German breweries are suffering from a serious hangover: Since reunification in 1990 when statistics in Germany were set back to zero, there have never been lower beer sales in the first six months like in 2019.
Sales fell by 2.7 percent over the course of the first half year 2019 to around 46 million hectoliters, as reported by the Federal Statistical Office. Domestic business declined by 2.7 percent, which was much better than exports to other EU states which declined by 6.1 percent. Hardly surprising, tax-free beer given to employees was also down 3.0 percent. Only export to countries outside the EU could be increased by 1.7 percent to 3.87 million hectoliters.
Beer blends with lemonade, cola, fruit juices and other non-alcoholic additives which account for almost 5 percent of the total volume in Germany fell only by 1.5 percent. As usual, however, the figures do not include non-alcoholic beers and malt beverages or beer imported from countries outside the European Union (EU). Especially non-alcoholic beer is in Germany like in most parts of the world on the rise but since breweries do not have to pay beer tax on them, the sales are not recorded. “It is to be expected that the positive development in this segment will continue and that in the future every tenth beer brewed in Germany will be alcohol-free," says Holger Eichele, Managing Director of the German Brewers Association.

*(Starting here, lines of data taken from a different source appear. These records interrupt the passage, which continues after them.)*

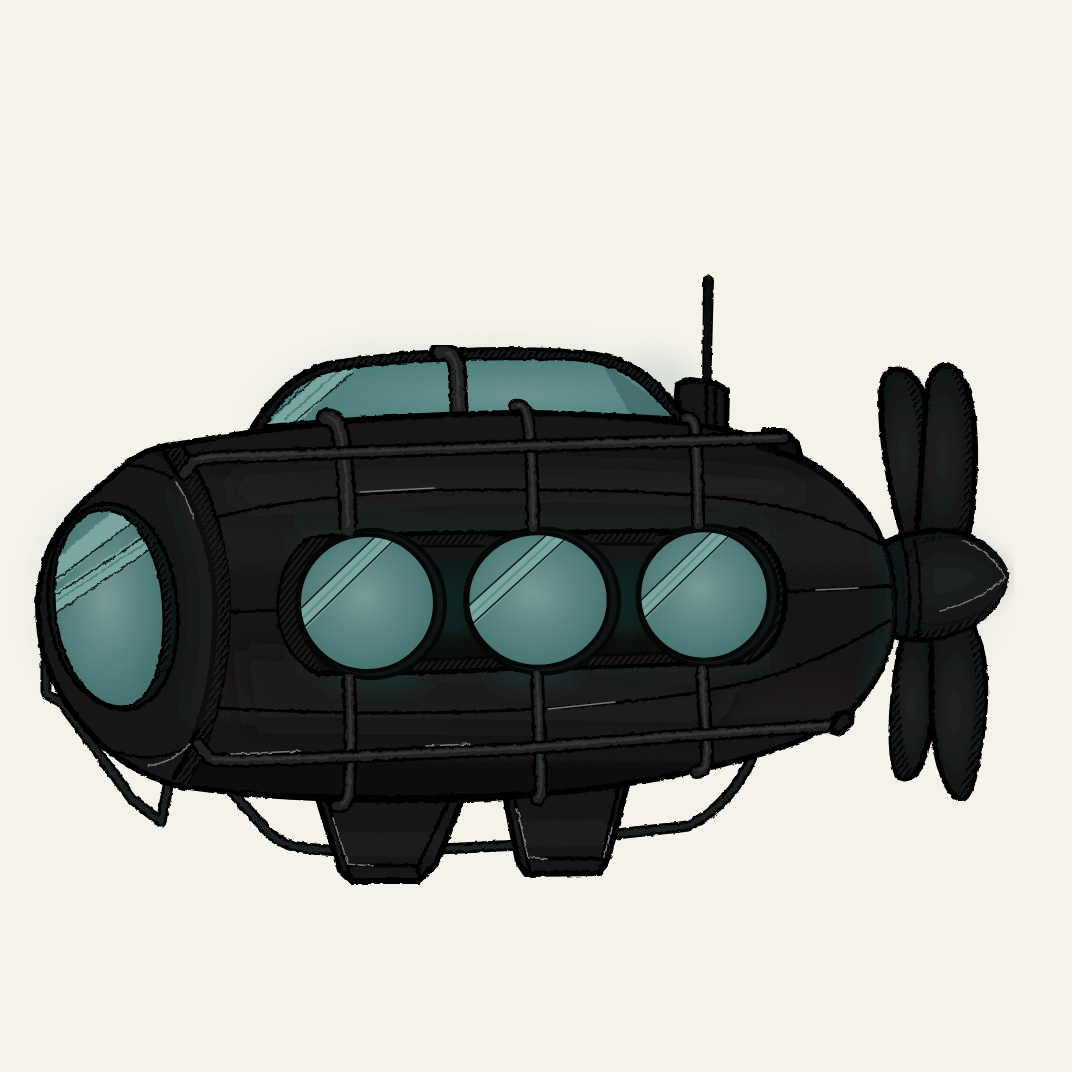
<!DOCTYPE html>
<html lang="en">
<head>
<meta charset="utf-8">
<title>Submarine illustration</title>
<style>
:root{--paper:#f5f2ea;--ink:#050606;--hull:#1a1919;--metal:#222424;--shine:#303434;--glass:#527d7b;--glass-light:#7aa6a1;--glass-dark:#3f6866;--glow:#16413f;--scratch:#77797a}
*{margin:0;padding:0}
html,body{width:1072px;height:1072px;overflow:hidden;background:var(--paper)}
svg{display:block}
.ink{fill:none;stroke:var(--ink);stroke-linecap:round;stroke-linejoin:round}
.outline{stroke:var(--ink);stroke-width:6;stroke-linejoin:round}
.seam{stroke-width:3}
.pipe-edge{fill:none;stroke:var(--ink);stroke-width:14;stroke-linecap:round;stroke-linejoin:round}
.pipe-core{fill:none;stroke:var(--metal);stroke-width:8;stroke-linecap:round;stroke-linejoin:round}
.pipe-light{fill:none;stroke:var(--shine);stroke-width:3;stroke-linecap:round;stroke-linejoin:round}
.wide .pipe-edge{stroke-width:19}
.wide .pipe-core{stroke-width:12}
.cable-edge{fill:none;stroke:var(--ink);stroke-width:11;stroke-linejoin:round;stroke-linecap:round}
.cable-core{fill:none;stroke:#1f2122;stroke-width:5;stroke-linejoin:round}
.scratch{fill:none;stroke:var(--scratch);stroke-width:1.5;stroke-linecap:round}
.gleam{fill:var(--glass-light)}
.gleam-line{fill:none;stroke:#12201f;stroke-width:1.6}
.blade{fill:url(#blade-fill)}
</style>
</head>
<body>
<svg width="1072" height="1072" viewBox="0 0 1072 1072" role="img" aria-label="Black submarine with teal windows and a propeller">
<defs>
<filter id="rough" x="-5%" y="-5%" width="110%" height="110%">
<feTurbulence type="fractalNoise" baseFrequency=".16" numOctaves="2" seed="4"/>
<feDisplacementMap in="SourceGraphic" scale="3.5" xChannelSelector="R" yChannelSelector="G"/>
</filter>
<filter id="soft" x="-40%" y="-40%" width="180%" height="180%"><feGaussianBlur stdDeviation="12"/></filter>
<filter id="haze" x="-40%" y="-40%" width="180%" height="180%"><feGaussianBlur stdDeviation="14"/></filter>
<pattern id="hatch" width="5" height="5" patternUnits="userSpaceOnUse" patternTransform="rotate(38)">
<rect width="5" height="5" fill="#191b1b"/><rect width="2.5" height="5" fill="#050606"/>
</pattern>
<linearGradient id="hull-fill" x1="0" y1="0" x2="0" y2="1">
<stop offset="0" stop-color="#121212"/><stop offset=".25" stop-color="#1e1d1d"/><stop offset=".5" stop-color="#171717"/><stop offset=".78" stop-color="#1b1a1a"/><stop offset="1" stop-color="#0a0a0a"/>
</linearGradient>
<radialGradient id="nose-fill" cx=".5" cy=".55" r=".6">
<stop offset="0" stop-color="#0c1716"/><stop offset=".75" stop-color="#181919"/><stop offset="1" stop-color="#0c0c0c"/>
</radialGradient>
<radialGradient id="glass-fill" cx=".47" cy=".45" r=".56">
<stop offset="0" stop-color="#769c98"/><stop offset=".5" stop-color="#5b8683"/><stop offset="1" stop-color="#477370"/>
</radialGradient>
<radialGradient id="dome-fill" cx=".62" cy=".55" r=".5">
<stop offset="0" stop-color="#6a9390"/><stop offset="1" stop-color="#50807d"/>
</radialGradient>
<radialGradient id="blade-fill" cx=".45" cy=".5" r=".55">
<stop offset="0" stop-color="#212323"/><stop offset=".7" stop-color="#161818"/><stop offset="1" stop-color="#0b1313"/>
</radialGradient>
<linearGradient id="panel-fill" x1="0" y1="0" x2="0" y2="1">
<stop offset="0" stop-color="#151717"/><stop offset=".5" stop-color="#0d1615"/><stop offset="1" stop-color="#080c0c"/>
</linearGradient>
<linearGradient id="foot-fill" x1="0" y1="0" x2="0" y2="1">
<stop offset="0" stop-color="#0e0e0e"/><stop offset=".6" stop-color="#1d1d1d"/><stop offset="1" stop-color="#121212"/>
</linearGradient>
<path id="hull-shape" d="M180 444C300 422 420 414 520 413C600 413 670 420 732 431C790 446 826 468 858 502C884 531 895 570 895 610C894 650 878 684 850 712C810 744 740 762 660 778C570 794 490 800 420 800C330 800 250 796 182 786C215 700 224 560 180 444Z"/>
<clipPath id="hull-clip"><use href="#hull-shape"/></clipPath>
<path id="nose-glass" d="M101 510C138 508 164 560 164 622C163 676 146 707 121 707C82 706 53 650 54 589C55 545 74 512 101 510Z"/>
<clipPath id="nose-clip"><use href="#nose-glass"/></clipPath>
<path id="dome-glass" d="M264 426C284 392 310 374 340 369C400 360 470 358 560 359C604 360 626 370 646 388L676 418C560 410 400 412 264 426Z"/>
<clipPath id="dome-clip"><use href="#dome-glass"/></clipPath>
<clipPath id="port-clip"><circle r="67"/></clipPath>
<g id="porthole">
<circle cx="4" cy="1" r="74" fill="#0e1313" stroke="#050606" stroke-width="4"/>
<circle r="68" fill="url(#glass-fill)"/>
<g clip-path="url(#port-clip)">
<path class="gleam" d="M-74 12L12 -70L36 -70L-74 38Z"/>
<path class="gleam-line" d="M-72 11L12 -70M-72 33L28 -64"/>
<path d="M-72 23L18 -66" fill="none" stroke="#5d8a87" stroke-width="2"/>
</g>
<circle class="ink" r="68" stroke-width="4"/>
</g>
</defs>

<rect width="1072" height="1072" fill="var(--paper)"/>

<g id="window-haze" filter="url(#haze)" opacity=".22">
<path d="M252 422C290 350 370 344 450 346C560 340 632 344 690 405L660 430Z" fill="#a9c9c0"/>
<ellipse cx="655" cy="382" rx="40" ry="26" fill="#5f938c"/>
<ellipse cx="92" cy="600" rx="58" ry="98" fill="#a9c9c0"/>
<ellipse cx="930" cy="590" rx="70" ry="80" fill="#c4d8d0"/>
</g>

<g id="cables" filter="url(#rough)">
<path id="cable-front" class="cable-edge" d="M46 650L46 694L61 702L132 799L161 822L168 786"/>
<path class="cable-core" d="M46 650L46 694L61 702L132 799L161 822L168 786"/>
<path class="cable-edge" d="M232 792L270 834C286 848 302 849 345 851C420 851 480 847 520 845C590 836 640 832 688 826C714 814 742 786 754 752"/>
<path class="cable-core" d="M232 792L270 834C286 848 302 849 345 851C420 851 480 847 520 845C590 836 640 832 688 826C714 814 742 786 754 752"/>
</g>

<g id="antenna" filter="url(#rough)">
<path d="M704 278Q709 274 713 279L710 396L703 396Z" fill="#0d0f0f" stroke="var(--ink)" stroke-width="2"/>
<path class="outline" d="M678 384L690 380L714 383L727 390L726 430L674 424Z" fill="#161818" stroke-width="4"/>
<path class="ink" d="M706 386L707 424M716 390L715 426M680 402L676 418" stroke-width="4"/>
</g>

<g id="propeller" filter="url(#rough)">
<path class="blade outline" d="M893 370C912 366 928 388 930 430L932 535L904 538C888 490 878 420 882 385Q884 372 893 370Z"/>
<path d="M903 376C922 382 930 420 927 470L920 532L912 530C922 470 922 410 903 376Z" fill="url(#hatch)"/>
<path class="blade outline" d="M946 365C968 368 976 412 975 465C974 505 971 530 964 546L916 538C922 490 922 430 928 385Q934 365 946 365Z"/>
<path d="M950 368C973 380 977 460 964 540L956 538C971 470 970 410 950 368Z" fill="url(#hatch)"/>
<path class="blade outline" d="M904 632L934 632C938 690 934 740 917 772Q904 784 897 774C888 752 890 690 904 632Z"/>
<path d="M903 650C896 700 900 745 913 772Q902 782 896 771C888 740 892 690 903 650Z" fill="url(#hatch)"/>
<path class="blade outline" d="M930 634L972 624C986 650 988 690 982 734C976 776 970 798 962 799C946 798 934 758 932 716C930 684 934 660 930 634Z"/>
<path d="M974 632C990 670 986 760 964 797L958 796C976 745 982 690 968 632Z" fill="url(#hatch)"/>
<path class="outline" d="M884 544C900 534 930 529 952 531C980 537 1000 556 1007 575C1004 600 984 622 958 632C930 643 908 642 888 634Z" fill="#111313"/>
<path d="M912 540C950 528 990 546 1005 572L988 552C966 538 940 535 912 540ZM908 632C950 634 988 616 1005 582C1000 606 982 624 956 631C936 639 920 640 908 632Z" fill="url(#hatch)"/>
<path d="M919 560C950 540 990 560 1003 577C982 600 950 610 922 612Q916 586 919 560Z" fill="#242525" filter="url(#soft)" opacity=".7"/>
<path class="ink" d="M902 540C910 570 912 605 906 638M914 540C921 570 922 604 918 636" stroke-width="3"/>
<path class="scratch" d="M962 540C984 548 998 564 1005 577C990 592 966 604 940 611"/>
</g>

<g id="feet" filter="url(#rough)">
<path class="outline" d="M316 792L466 790L436 864L418 881L352 881L340 870Z" fill="url(#foot-fill)"/>
<path class="ink" d="M327 800L347 865L418 866L449 800M347 865L352 880M418 866L420 880" stroke-width="4"/>
<path class="outline" d="M504 790L630 774L608 858L600 873L526 874L518 862Z" fill="url(#foot-fill)"/>
<path class="ink" d="M514 796L527 858L602 859L620 782M527 858L530 873" stroke-width="4"/>
<path class="scratch" d="M333 818L348 864L372 866M517 808L528 857L548 859M604 857L612 828"/>
</g>

<g id="cabin" filter="url(#rough)">
<path class="outline" d="M250 432C270 398 296 372 328 364C400 352 500 346 580 353C622 356 644 370 662 390L692 424Z" fill="#111414"/>
<path d="M330 364C400 352 500 347 580 354C622 358 644 372 662 392L676 416L646 388Q620 362 560 360Q430 354 330 370Z" fill="url(#hatch)"/>
<use href="#dome-glass" fill="url(#dome-fill)"/>
<g clip-path="url(#dome-clip)">
<path class="gleam" d="M268 424L328 366L356 366L298 424Z"/>
<path class="gleam-line" d="M294 422L354 372M272 416L320 374"/>
<path d="M284 420L340 370" stroke="#53807d" stroke-width="2"/>
<path d="M600 360L676 414L676 430L630 414Z" fill="#2d5552" opacity=".45"/>
</g>
<use href="#dome-glass" class="ink" stroke-width="3"/>
<g class="wide">
<path class="pipe-edge" d="M438 353Q452 348 457 364L459 412"/>
<path class="pipe-core" d="M440 353Q452 350 457 366L459 412"/>
<path class="pipe-light" d="M447 353Q455 356 457 372L459 408"/>
</g>
</g>

<g id="hull">
<use href="#hull-shape" fill="url(#hull-fill)" class="outline" filter="url(#rough)"/>
<g clip-path="url(#hull-clip)">
<g filter="url(#soft)">
<path d="M230 476Q520 454 790 480L810 500Q520 480 240 506Z" fill="#252323" opacity=".7"/>
<path d="M240 650L740 690L700 730L250 725Z" fill="#201e1e" opacity=".7"/>
<path d="M300 530H770V670H300Z" fill="var(--glow)" opacity=".38"/>
<path d="M330 670H420V684H330ZM500 668H570V682H500Z" fill="#1d5a57" opacity=".4"/>
<path d="M890 540Q910 620 870 690" fill="none" stroke="var(--glow)" stroke-width="10" opacity=".8"/>
</g>
<g class="ink seam" filter="url(#rough)">
<path d="M206 520C300 494 420 488 540 490C700 490 810 500 888 548"/>
<path d="M232 612L282 610M786 592L892 586"/>
<path d="M220 708C400 718 600 714 740 684C800 670 850 645 890 620"/>
<path d="M184 790Q420 804 600 788"/>
</g>
<path d="M760 446Q830 462 872 520" class="ink" stroke-width="8"/>
</g>
<path class="scratch" d="M360 492L434 488M816 590L858 588M548 709L615 702"/>
</g>

<g id="nose" filter="url(#rough)">
<path class="outline" d="M180 444C158 446 138 454 124 466C94 492 62 516 48 552C36 586 36 612 42 646C52 690 78 724 108 750C130 768 156 780 184 788C216 732 228 670 228 606C228 546 212 492 180 444Z" fill="url(#nose-fill)"/>
<path d="M165 450L180 446C212 494 230 548 230 606C228 672 216 736 186 786L176 778C208 720 216 668 215 604C214 546 196 496 165 450Z" fill="url(#hatch)"/>
<path class="ink" d="M162 450C196 500 214 550 215 606C215 668 206 724 174 778" stroke-width="5"/>
<path class="ink" d="M124 466Q148 464 172 478M106 748Q150 768 190 746" stroke-width="3"/>
<path d="M178 484Q206 540 208 602Q208 660 194 720" fill="none" stroke="#292b2b" stroke-width="9" opacity=".6" filter="url(#soft)"/>
<path d="M104 504C146 500 178 556 178 620C177 674 156 710 122 710C76 704 46 650 48 590C50 540 72 508 104 504Z" fill="#0a1514" stroke="var(--ink)" stroke-width="4"/>
<path d="M118 512C156 520 172 570 172 624C170 672 152 704 126 708C160 690 164 650 164 612Q160 550 118 512Z" fill="url(#hatch)"/>
<use href="#nose-glass" fill="url(#glass-fill)"/>
<g clip-path="url(#nose-clip)">
<path class="gleam" d="M48 566L118 508L138 518L52 586ZM52 594L144 534L152 550L52 617Z"/>
<path class="gleam-line" d="M50 584L138 518M52 597L146 536M52 616L152 548"/>
<path d="M52 604L150 540" stroke="#54807d" stroke-width="2"/>
</g>
<use href="#nose-glass" class="ink" stroke-width="3"/>
<path class="scratch" d="M176 482Q188 500 194 520M148 766Q174 762 190 744"/>
</g>

<g id="window-panel">
<path class="outline" d="M312 538L420 534L660 532L744 530C770 540 785 565 785 598C784 630 770 654 748 662L660 664L420 672L318 673C294 660 279 636 279 606C280 574 292 550 312 538Z" fill="url(#panel-fill)" filter="url(#rough)"/>
<path d="M312 538L330 538C302 562 292 630 322 672C294 664 279 636 279 606Q282 556 312 538ZM740 531C776 542 790 584 778 626Q768 656 744 662L732 656C764 640 776 600 766 566Q758 544 740 531ZM412 536L490 534L474 544H424ZM586 534L660 533L648 542H600ZM400 664L500 656L500 667L402 671ZM576 656L670 653L680 662L580 666Z" fill="url(#hatch)"/>
<path class="ink" d="M420 546H484M592 544H654M410 660L500 657M582 656L668 653" stroke-width="3"/>
<g filter="url(#soft)" fill="#174b48" opacity=".35">
<ellipse cx="452" cy="604" rx="14" ry="40"/><ellipse cx="626" cy="600" rx="14" ry="40"/>
</g>
<use href="#porthole" transform="translate(367 603)"/>
<use href="#porthole" transform="translate(538 600) scale(1.04 .98)"/>
<use href="#porthole" transform="translate(704 595) scale(.95 .95)"/>
</g>

<g id="frame" filter="url(#rough)">
<g id="struts-upper">
<g class="wide">
<path class="pipe-edge" d="M325 418Q336 416 340 432Q347 470 348 524"/>
<path class="pipe-core" d="M325 418Q336 416 340 432Q347 470 348 530"/>
<path class="pipe-light" d="M328 417Q338 419 341 436Q347 470 348 526"/>
</g>
<path class="pipe-edge" d="M515 406Q526 404 528 420Q533 460 533 524"/>
<path class="pipe-core" d="M515 406Q526 404 528 420Q533 460 533 528"/>
<path class="pipe-light" d="M518 405Q527 408 529 424Q533 460 533 524"/>
<path class="pipe-edge" d="M686 418Q694 416 695 430Q698 470 698 522"/>
<path class="pipe-core" d="M686 418Q694 416 695 430Q698 470 698 526"/>
<path class="pipe-light" d="M688 418Q695 420 696 434L698 522"/>
</g>
<g id="struts-lower">
<path class="pipe-edge" d="M349 680Q352 740 349 792Q347 808 337 806"/>
<path class="pipe-core" d="M349 678Q352 740 349 792Q347 808 337 806"/>
<path class="pipe-light" d="M349 678Q352 740 349 790Q347 802 342 804"/>
<path class="pipe-edge" d="M537 676L541 780Q542 800 537 799"/>
<path class="pipe-core" d="M537 674L541 780Q542 800 537 799"/>
<path class="pipe-light" d="M537 674L541 780Q541 794 538 797"/>
<path class="pipe-edge" d="M702 672L707 750Q708 772 696 772"/>
<path class="pipe-core" d="M702 670L707 750Q708 772 696 772"/>
<path class="pipe-light" d="M702 670L707 752Q707 768 700 770"/>
</g>
<g id="rail-upper">
<path class="outline" d="M764 431L783 431L797 443L801 459L778 452Z" fill="#0e0f0f"/>
<path class="pipe-edge" d="M184 474L194 461Q210 456 260 456L530 446L784 438"/>
<path class="pipe-core" d="M184 474L194 461Q210 456 260 456L530 446L784 438"/>
<path class="pipe-light" d="M196 459Q210 455 260 455L530 445L780 437"/>
</g>
<g id="rail-lower">
<path class="pipe-edge" d="M198 744L210 759Q230 762 300 759L520 749L680 736L830 726L846 716"/>
<path class="pipe-core" d="M198 744L210 759Q230 762 300 759L520 749L680 736L830 726L846 716"/>
<path class="pipe-light" d="M212 758Q230 761 300 758L520 748L680 735L828 725"/>
<path class="outline" d="M838 714L852 712L851 724L840 734L830 731Z" fill="#171818"/>
</g>
<path class="scratch" d="M232 754L300 751M426 746L470 744"/>
</g>
</svg>
</body>
</html>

Part of the decline in sales could be predicted, as the previous year was one of the hottest in decades and the football World Cup also helped boosting beer sales. Nevertheless and despite those positive factors, 2018 was the second weakest year in terms of beer sales and may be seen as an indicator for the trend in the years to come.
"You can't subscribe to a summer of the century," says Michael Huber, General Manager of Brauerei C.& A. Veltins, a private brewery from the Sauerland region in the middle of Germany. "Until April, the world was fine for German brewers before sales went down the drains," says Huber who saw his sales declines by around 10 percent in cool May and football-free June. Overall Veltins lost like ist main competitors Krombacher and Bitburger about 2 to 3 percent in the first half of 2019, according to a recent statistics compiled by our publishing house Inside Getraenke from Munich. "Other breweries like Oettinger, that have just gone through a price hike were much worse off with minus 9.5 percent.
“It will be a tough second half of the year, in the course of which the German brewing industry will hardly be able to make up the lost volume,” Huber affirms.